One of the very first posts I made on this blog was the news that Warner Brothers was looking at making a sequel to the 1988 Tim Burton film Beetlejuice. At the time I noted that although I had seen Beetlejuice, I was relatively young at the time, and probably not paying great attention, and so it had mostly faded from my memory. I resolved to correct this, and while it took me a year to do so, I can finally cross Beetlejuice back off of my “need to see” list.
As regular readers are probably aware, I’m not a huge fan of Tim Burton’s work as a whole, though a lot of that has to do with his tendency to put the same gothic styling on absolutely everything, regardless of whether it fits. In the case of Beetlejuice however, I knew going in that it was a film where the topic fit Burton’s style; it being one of his early works might have helped my decision as well, though the main thing was simply the knowledge that this is a well-loved 80s comedy.
Going strictly by my reviews, Geena Davis may be the queen of pulp science fiction comedy.
Geena Davis and Alec Baldwin play Barbara and Adam Maitland, a young couple living in a large house in a small town. They’ve just started their stay-at-home vacation, and have only a few cares in the world. They want a child but have not yet been successful, and a shirttail relation (Annie McEnroe) keeps trying to sell their house, despite them not being interested in moving. Jane insists that it’s too big for a childless couple.
Entire movies have been built around characters like this. Often they, too, have elements of horror.
The Maitlands’ lives abruptly take a turn for the worse, however, when they end. Dying in a car accident, they find themselves back at their home, unable to leave the premises. They gradually come to terms with the realization that they’re ghosts.
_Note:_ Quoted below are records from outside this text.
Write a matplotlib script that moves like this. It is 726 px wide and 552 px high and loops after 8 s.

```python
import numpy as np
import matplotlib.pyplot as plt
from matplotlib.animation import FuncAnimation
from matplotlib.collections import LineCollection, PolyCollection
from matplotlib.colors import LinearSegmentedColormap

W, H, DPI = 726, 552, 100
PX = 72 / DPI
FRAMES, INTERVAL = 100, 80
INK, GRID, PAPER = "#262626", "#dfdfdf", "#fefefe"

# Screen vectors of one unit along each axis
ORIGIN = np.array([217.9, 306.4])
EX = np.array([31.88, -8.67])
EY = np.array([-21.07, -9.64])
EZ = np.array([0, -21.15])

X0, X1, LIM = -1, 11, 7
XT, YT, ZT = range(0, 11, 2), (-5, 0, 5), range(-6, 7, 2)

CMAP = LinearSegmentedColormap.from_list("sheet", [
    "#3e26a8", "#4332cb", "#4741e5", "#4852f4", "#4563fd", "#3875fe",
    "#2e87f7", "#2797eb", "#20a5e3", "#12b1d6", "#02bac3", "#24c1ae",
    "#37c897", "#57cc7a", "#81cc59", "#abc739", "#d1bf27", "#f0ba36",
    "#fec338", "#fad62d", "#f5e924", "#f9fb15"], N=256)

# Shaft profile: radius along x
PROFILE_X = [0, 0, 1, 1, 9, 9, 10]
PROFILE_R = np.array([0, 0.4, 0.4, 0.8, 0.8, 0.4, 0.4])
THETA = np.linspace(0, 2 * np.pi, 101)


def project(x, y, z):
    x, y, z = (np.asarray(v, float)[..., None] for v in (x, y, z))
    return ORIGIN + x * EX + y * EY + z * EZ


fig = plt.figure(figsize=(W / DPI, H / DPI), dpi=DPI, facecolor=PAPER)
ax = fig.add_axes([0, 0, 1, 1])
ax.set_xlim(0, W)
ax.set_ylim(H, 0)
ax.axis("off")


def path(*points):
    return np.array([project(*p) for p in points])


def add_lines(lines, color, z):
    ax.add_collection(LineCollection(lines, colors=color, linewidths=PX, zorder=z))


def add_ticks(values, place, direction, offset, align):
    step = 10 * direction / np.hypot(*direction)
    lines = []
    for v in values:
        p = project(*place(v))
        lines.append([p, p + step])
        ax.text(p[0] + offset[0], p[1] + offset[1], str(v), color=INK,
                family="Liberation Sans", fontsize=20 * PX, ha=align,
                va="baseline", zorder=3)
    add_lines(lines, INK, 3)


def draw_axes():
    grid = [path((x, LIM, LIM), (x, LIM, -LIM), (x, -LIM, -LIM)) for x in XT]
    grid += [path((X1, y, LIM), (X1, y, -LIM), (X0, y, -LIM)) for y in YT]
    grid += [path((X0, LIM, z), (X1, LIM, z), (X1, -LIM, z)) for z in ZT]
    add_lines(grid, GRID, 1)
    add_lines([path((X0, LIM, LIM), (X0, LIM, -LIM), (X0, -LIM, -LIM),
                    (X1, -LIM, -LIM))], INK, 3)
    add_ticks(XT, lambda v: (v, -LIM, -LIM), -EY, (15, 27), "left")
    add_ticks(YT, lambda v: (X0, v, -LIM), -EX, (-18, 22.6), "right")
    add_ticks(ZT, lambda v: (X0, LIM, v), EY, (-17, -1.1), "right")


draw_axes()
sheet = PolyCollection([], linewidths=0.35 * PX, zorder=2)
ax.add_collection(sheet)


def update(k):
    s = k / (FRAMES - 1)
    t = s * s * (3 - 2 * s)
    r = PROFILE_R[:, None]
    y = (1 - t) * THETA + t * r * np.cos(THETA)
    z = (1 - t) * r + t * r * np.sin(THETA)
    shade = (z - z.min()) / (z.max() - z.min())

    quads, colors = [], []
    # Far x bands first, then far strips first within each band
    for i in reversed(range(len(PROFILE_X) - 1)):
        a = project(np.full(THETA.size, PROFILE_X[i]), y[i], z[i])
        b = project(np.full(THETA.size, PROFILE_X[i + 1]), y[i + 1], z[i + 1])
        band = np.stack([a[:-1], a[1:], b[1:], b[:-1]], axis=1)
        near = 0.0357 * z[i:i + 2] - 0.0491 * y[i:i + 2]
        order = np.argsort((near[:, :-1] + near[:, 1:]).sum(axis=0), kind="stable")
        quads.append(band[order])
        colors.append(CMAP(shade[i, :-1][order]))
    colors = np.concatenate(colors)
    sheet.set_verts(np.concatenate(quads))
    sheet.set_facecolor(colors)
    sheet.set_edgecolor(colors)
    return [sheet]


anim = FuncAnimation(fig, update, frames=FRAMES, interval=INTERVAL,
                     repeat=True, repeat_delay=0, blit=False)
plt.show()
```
Davis and Baldwin work great together, coming across as a loving couple both before and after death, and their bewilderment and frustration at their situation is readily apparent. The cause of their frustration is the new residents of the house — the Deetz family. There’s father Charles (Jeffrey Jones), a yuppie who initially seems like he likes the house the way it is, but eventually shows he’s willing to remodel the whole town to suit himself. There’s depressed Goth daughter Lydia (Winona Ryder), who unlike most mortals is able to see the ghosts. And then there’s step-mother Delia (Catherine O’Hara). Delia’s the Deetz who’s a ditz, a self-proclaimed “artist” who wants to remodel the entire house; together with her interior decorator Otho (Glenn Shadix) she sets about destroying the tasteful decor the Maitlands put in. The Maitlands realize that if they’re to stay in their house, the Deetzes have to go. Against the advice of their case worker (Sylvia Sydney in a small but amusing role), they call in the services of a “bio-exorcist” — a ghost named Betelgeuse, played by Michael Keaton.
Just how do you hire someone as a ghost? What do they get paid with?
As the title character, Keaton is the most over-the-top in his comedy. In fact, as most of the humor in the rest of the movie is a bit subdued, he almost seems a little out of place with his lecherous remarks and hamming it up. But he’s a fun character to watch. It’s also fun to watch the elder Deetzes as they establish themselves as people who deserve a little shaking up, and the Maitlands doing their best to do that shaking. The “Day-O” sequence almost seems to have a fan base of its own, I’ve heard it referenced so often, and it warrants it; it’s one of the funnier bits in the film. On a less comedic note, I liked the way the film built the relationship between Lydia and the Maitlands; it’s easy to see that they come to consider her a surrogate daughter.
Burton’s directing is top notch here. Every shot is planned well, showing exactly what the audience needs to see, and some of the scenes have some great lighting to set the mood. The special effects often don’t hold up to today’s standards, however; even so, they may be hokey in places, but they get the job done and aren’t particularly distracting. This being a comedy, it’s easier to forgive on that score.
Beetlejuice tells a good story, and has a few big laughs and a lot of smaller ones. It’s deserving of its status as a well-remembered 80s comedy. I’m not a big Tim Burton fan, so take this with a grain of salt, but of the Burton films I’ve seen, this is the best so far.